*** Opening EXERCISE DATA ***

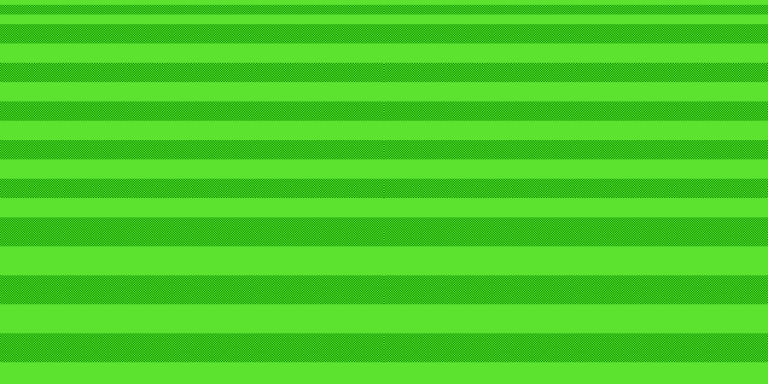
A Shadertoy shader for this pattern:

```glsl
// Horizontal green bands in three widths, each dark band a fine checker dither.

const float ROWS = 318.0;                     // dither cells down the canvas
const vec3 LIGHT_GREEN = vec3(0.36, 0.89, 0.19);
const vec3 DARK_GREEN = vec3(0.04, 0.57, 0.0);

// Integral of a +1/-1 alternation of unit cells, mirrored about zero.
// The mirror leaves two equal cells side by side at the seam.
float alternationIntegral(float x) {
    return sign(x) * (1.0 - abs(mod(abs(x), 2.0) - 1.0));
}

// Alternation averaged over a window of the given width.
float alternation(float x, float window) {
    float h = 0.5 * window;
    return (alternationIntegral(x + h) - alternationIntegral(x - h)) / window;
}

// Share of a window around y that lies inside [start, start + width].
float intervalCoverage(float y, float start, float width, float window) {
    float h = 0.5 * window;
    float overlap = min(start + width, y + h) - max(start, y - h);
    return clamp(overlap / window, 0.0, 1.0);
}

// A run of equal bands separated by gaps of the same width.
float bandRun(float y, float start, float width, float count, float window) {
    float nearest = floor((y - start - 0.5 * width) / (2.0 * width) + 0.5);
    float index = clamp(nearest, 0.0, count - 1.0);
    return intervalCoverage(y, start + 2.0 * width * index, width, window);
}

// Thin band at the top, medium bands below it, wide bands at the bottom.
float bandCoverage(float y, float window) {
    return bandRun(y, 4.0, 8.0, 1.0, window)
         + bandRun(y, 20.0, 16.0, 5.0, window)
         + bandRun(y, 180.0, 24.0, 3.0, window);
}

void mainImage(out vec4 fragColor, in vec2 fragCoord) {
    // Cell coordinates: across from the central seam, down from the top
    float window = ROWS / iResolution.y;
    vec2 cell = vec2(fragCoord.x - 0.5 * iResolution.x, iResolution.y - fragCoord.y) * window;

    // Checker dither, box filtered on both axes
    float checker = alternation(cell.x, window) * alternation(cell.y, window);
    vec3 dither = mix(DARK_GREEN, LIGHT_GREEN, 0.5 + 0.5 * checker);

    // Dithered bands over the light ground
    float bands = bandCoverage(cell.y, window);
    fragColor = vec4(mix(LIGHT_GREEN, dither, bands), 1.0);
}
```
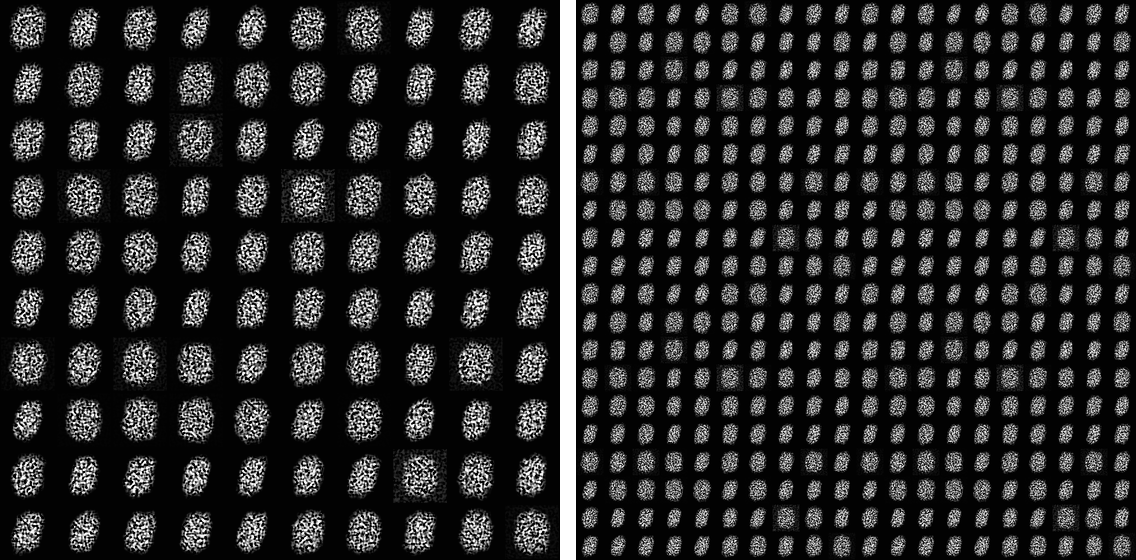
Left: one tile. Right: repeated 2 by 2.
Write a WebGL 1 fragment shader that draws this pattern.

```glsl
precision highp float;

uniform vec2 u_resolution;

const float REPEATS = 10.0;
const float GRAINS = 220.0;
const float CLUMPS = 60.0;
const vec3 BLACK = vec3(0.008);
const vec3 WHITE = vec3(0.98);

float hash(vec2 cell, float seed) {
  vec3 q = fract(cell.xyx * 0.1031 + seed * 0.137);
  q += dot(q, q.yzx + 33.33);
  return fract((q.x + q.y) * q.z);
}

// Contribution of one lattice corner, wrapped to the period
float corner(vec2 cell, vec2 offset, vec2 f, float period, float seed) {
  float angle = 6.28318 * hash(mod(cell + offset, period), seed);
  return dot(vec2(cos(angle), sin(angle)), f - offset);
}

float gradientNoise(vec2 p, float period, float seed) {
  vec2 cell = floor(p);
  vec2 f = p - cell;
  vec2 w = f * f * f * (f * (f * 6.0 - 15.0) + 10.0);
  float bottom = mix(corner(cell, vec2(0.0, 0.0), f, period, seed),
                     corner(cell, vec2(1.0, 0.0), f, period, seed), w.x);
  float top = mix(corner(cell, vec2(0.0, 1.0), f, period, seed),
                  corner(cell, vec2(1.0, 1.0), f, period, seed), w.x);
  return mix(bottom, top, w.y);
}

// Two layers half a step apart, so the zeros of one are filled by the other
float grainNoise(vec2 uv) {
  vec2 p = uv * GRAINS;
  return gradientNoise(p, GRAINS, 1.0) + gradientNoise(p + 0.5, GRAINS, 2.0);
}

// Rounded, slanted blob: 0 at the centre, 1 on the outline
float blobDistance(vec2 p, vec2 halfSize, float slant) {
  p.x -= slant * p.y;
  vec2 q = pow(abs(p) / halfSize + 1e-4, vec2(2.8));
  return pow(q.x + q.y, 1.0 / 2.8);
}

// Square panel with a narrow dark gutter
float panelMask(vec2 p, float halfSide, float blur) {
  float edge = max(abs(p.x), abs(p.y)) - halfSide;
  return 1.0 - smoothstep(-blur, blur, edge);
}

void main() {
  vec2 uv = gl_FragCoord.xy / u_resolution;
  vec2 cell = floor(uv * REPEATS);
  vec2 p = fract(uv * REPEATS) - 0.5;
  float blur = REPEATS / min(u_resolution.x, u_resolution.y);

  // Each repeat has its own spread: narrow ones lean, wide ones stray
  float spread = hash(cell, 3.0);
  float lean = mix(0.22, 0.03, spread) + 0.1 * (hash(cell, 4.0) - 0.5);
  vec2 halfSize = mix(vec2(0.225, 0.345), vec2(0.325, 0.385), spread);

  float clump = gradientNoise(uv * CLUMPS, CLUMPS, 5.0);
  float d = blobDistance(p, halfSize, lean) + 0.22 * clump;
  float body = 1.0 - smoothstep(0.75, 1.15, d);

  // Speckle, brighter along the core of the narrow blobs
  float core = 0.22 * (1.0 - spread) * max(1.0 - d, 0.0);
  float speckle = 0.4 + 1.25 * grainNoise(uv) + 0.25 * clump + core;
  speckle = clamp(speckle, 0.0, 1.0);

  // Faint haze fills the panels of the widest blobs
  float haze = 0.3 * pow(spread, 24.0) * panelMask(p, 0.475, blur);

  float light = speckle * max(body, haze);
  gl_FragColor = vec4(mix(BLACK, WHITE, light), 1.0);
}
```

*** Closing EXERCISE DATA ***

#### EXERCISE OBJECTIVE
Please give the data again in full, exactly as written, but without any images.

#### ANSWER
A Shadertoy shader for this pattern:

```glsl
// Horizontal green bands in three widths, each dark band a fine checker dither.

const float ROWS = 318.0;                     // dither cells down the canvas
const vec3 LIGHT_GREEN = vec3(0.36, 0.89, 0.19);
const vec3 DARK_GREEN = vec3(0.04, 0.57, 0.0);

// Integral of a +1/-1 alternation of unit cells, mirrored about zero.
// The mirror leaves two equal cells side by side at the seam.
float alternationIntegral(float x) {
    return sign(x) * (1.0 - abs(mod(abs(x), 2.0) - 1.0));
}

// Alternation averaged over a window of the given width.
float alternation(float x, float window) {
    float h = 0.5 * window;
    return (alternationIntegral(x + h) - alternationIntegral(x - h)) / window;
}

// Share of a window around y that lies inside [start, start + width].
float intervalCoverage(float y, float start, float width, float window) {
    float h = 0.5 * window;
    float overlap = min(start + width, y + h) - max(start, y - h);
    return clamp(overlap / window, 0.0, 1.0);
}

// A run of equal bands separated by gaps of the same width.
float bandRun(float y, float start, float width, float count, float window) {
    float nearest = floor((y - start - 0.5 * width) / (2.0 * width) + 0.5);
    float index = clamp(nearest, 0.0, count - 1.0);
    return intervalCoverage(y, start + 2.0 * width * index, width, window);
}

// Thin band at the top, medium bands below it, wide bands at the bottom.
float bandCoverage(float y, float window) {
    return bandRun(y, 4.0, 8.0, 1.0, window)
         + bandRun(y, 20.0, 16.0, 5.0, window)
         + bandRun(y, 180.0, 24.0, 3.0, window);
}

void mainImage(out vec4 fragColor, in vec2 fragCoord) {
    // Cell coordinates: across from the central seam, down from the top
    float window = ROWS / iResolution.y;
    vec2 cell = vec2(fragCoord.x - 0.5 * iResolution.x, iResolution.y - fragCoord.y) * window;

    // Checker dither, box filtered on both axes
    float checker = alternation(cell.x, window) * alternation(cell.y, window);
    vec3 dither = mix(DARK_GREEN, LIGHT_GREEN, 0.5 + 0.5 * checker);

    // Dithered bands over the light ground
    float bands = bandCoverage(cell.y, window);
    fragColor = vec4(mix(LIGHT_GREEN, dither, bands), 1.0);
}
```
Left: one tile. Right: repeated 2 by 2.
Write a WebGL 1 fragment shader that draws this pattern.

```glsl
precision highp float;

uniform vec2 u_resolution;

const float REPEATS = 10.0;
const float GRAINS = 220.0;
const float CLUMPS = 60.0;
const vec3 BLACK = vec3(0.008);
const vec3 WHITE = vec3(0.98);

float hash(vec2 cell, float seed) {
  vec3 q = fract(cell.xyx * 0.1031 + seed * 0.137);
  q += dot(q, q.yzx + 33.33);
  return fract((q.x + q.y) * q.z);
}

// Contribution of one lattice corner, wrapped to the period
float corner(vec2 cell, vec2 offset, vec2 f, float period, float seed) {
  float angle = 6.28318 * hash(mod(cell + offset, period), seed);
  return dot(vec2(cos(angle), sin(angle)), f - offset);
}

float gradientNoise(vec2 p, float period, float seed) {
  vec2 cell = floor(p);
  vec2 f = p - cell;
  vec2 w = f * f * f * (f * (f * 6.0 - 15.0) + 10.0);
  float bottom = mix(corner(cell, vec2(0.0, 0.0), f, period, seed),
                     corner(cell, vec2(1.0, 0.0), f, period, seed), w.x);
  float top = mix(corner(cell, vec2(0.0, 1.0), f, period, seed),
                  corner(cell, vec2(1.0, 1.0), f, period, seed), w.x);
  return mix(bottom, top, w.y);
}

// Two layers half a step apart, so the zeros of one are filled by the other
float grainNoise(vec2 uv) {
  vec2 p = uv * GRAINS;
  return gradientNoise(p, GRAINS, 1.0) + gradientNoise(p + 0.5, GRAINS, 2.0);
}

// Rounded, slanted blob: 0 at the centre, 1 on the outline
float blobDistance(vec2 p, vec2 halfSize, float slant) {
  p.x -= slant * p.y;
  vec2 q = pow(abs(p) / halfSize + 1e-4, vec2(2.8));
  return pow(q.x + q.y, 1.0 / 2.8);
}

// Square panel with a narrow dark gutter
float panelMask(vec2 p, float halfSide, float blur) {
  float edge = max(abs(p.x), abs(p.y)) - halfSide;
  return 1.0 - smoothstep(-blur, blur, edge);
}

void main() {
  vec2 uv = gl_FragCoord.xy / u_resolution;
  vec2 cell = floor(uv * REPEATS);
  vec2 p = fract(uv * REPEATS) - 0.5;
  float blur = REPEATS / min(u_resolution.x, u_resolution.y);

  // Each repeat has its own spread: narrow ones lean, wide ones stray
  float spread = hash(cell, 3.0);
  float lean = mix(0.22, 0.03, spread) + 0.1 * (hash(cell, 4.0) - 0.5);
  vec2 halfSize = mix(vec2(0.225, 0.345), vec2(0.325, 0.385), spread);

  float clump = gradientNoise(uv * CLUMPS, CLUMPS, 5.0);
  float d = blobDistance(p, halfSize, lean) + 0.22 * clump;
  float body = 1.0 - smoothstep(0.75, 1.15, d);

  // Speckle, brighter along the core of the narrow blobs
  float core = 0.22 * (1.0 - spread) * max(1.0 - d, 0.0);
  float speckle = 0.4 + 1.25 * grainNoise(uv) + 0.25 * clump + core;
  speckle = clamp(speckle, 0.0, 1.0);

  // Faint haze fills the panels of the widest blobs
  float haze = 0.3 * pow(spread, 24.0) * panelMask(p, 0.475, blur);

  float light = speckle * max(body, haze);
  gl_FragColor = vec4(mix(BLACK, WHITE, light), 1.0);
}
```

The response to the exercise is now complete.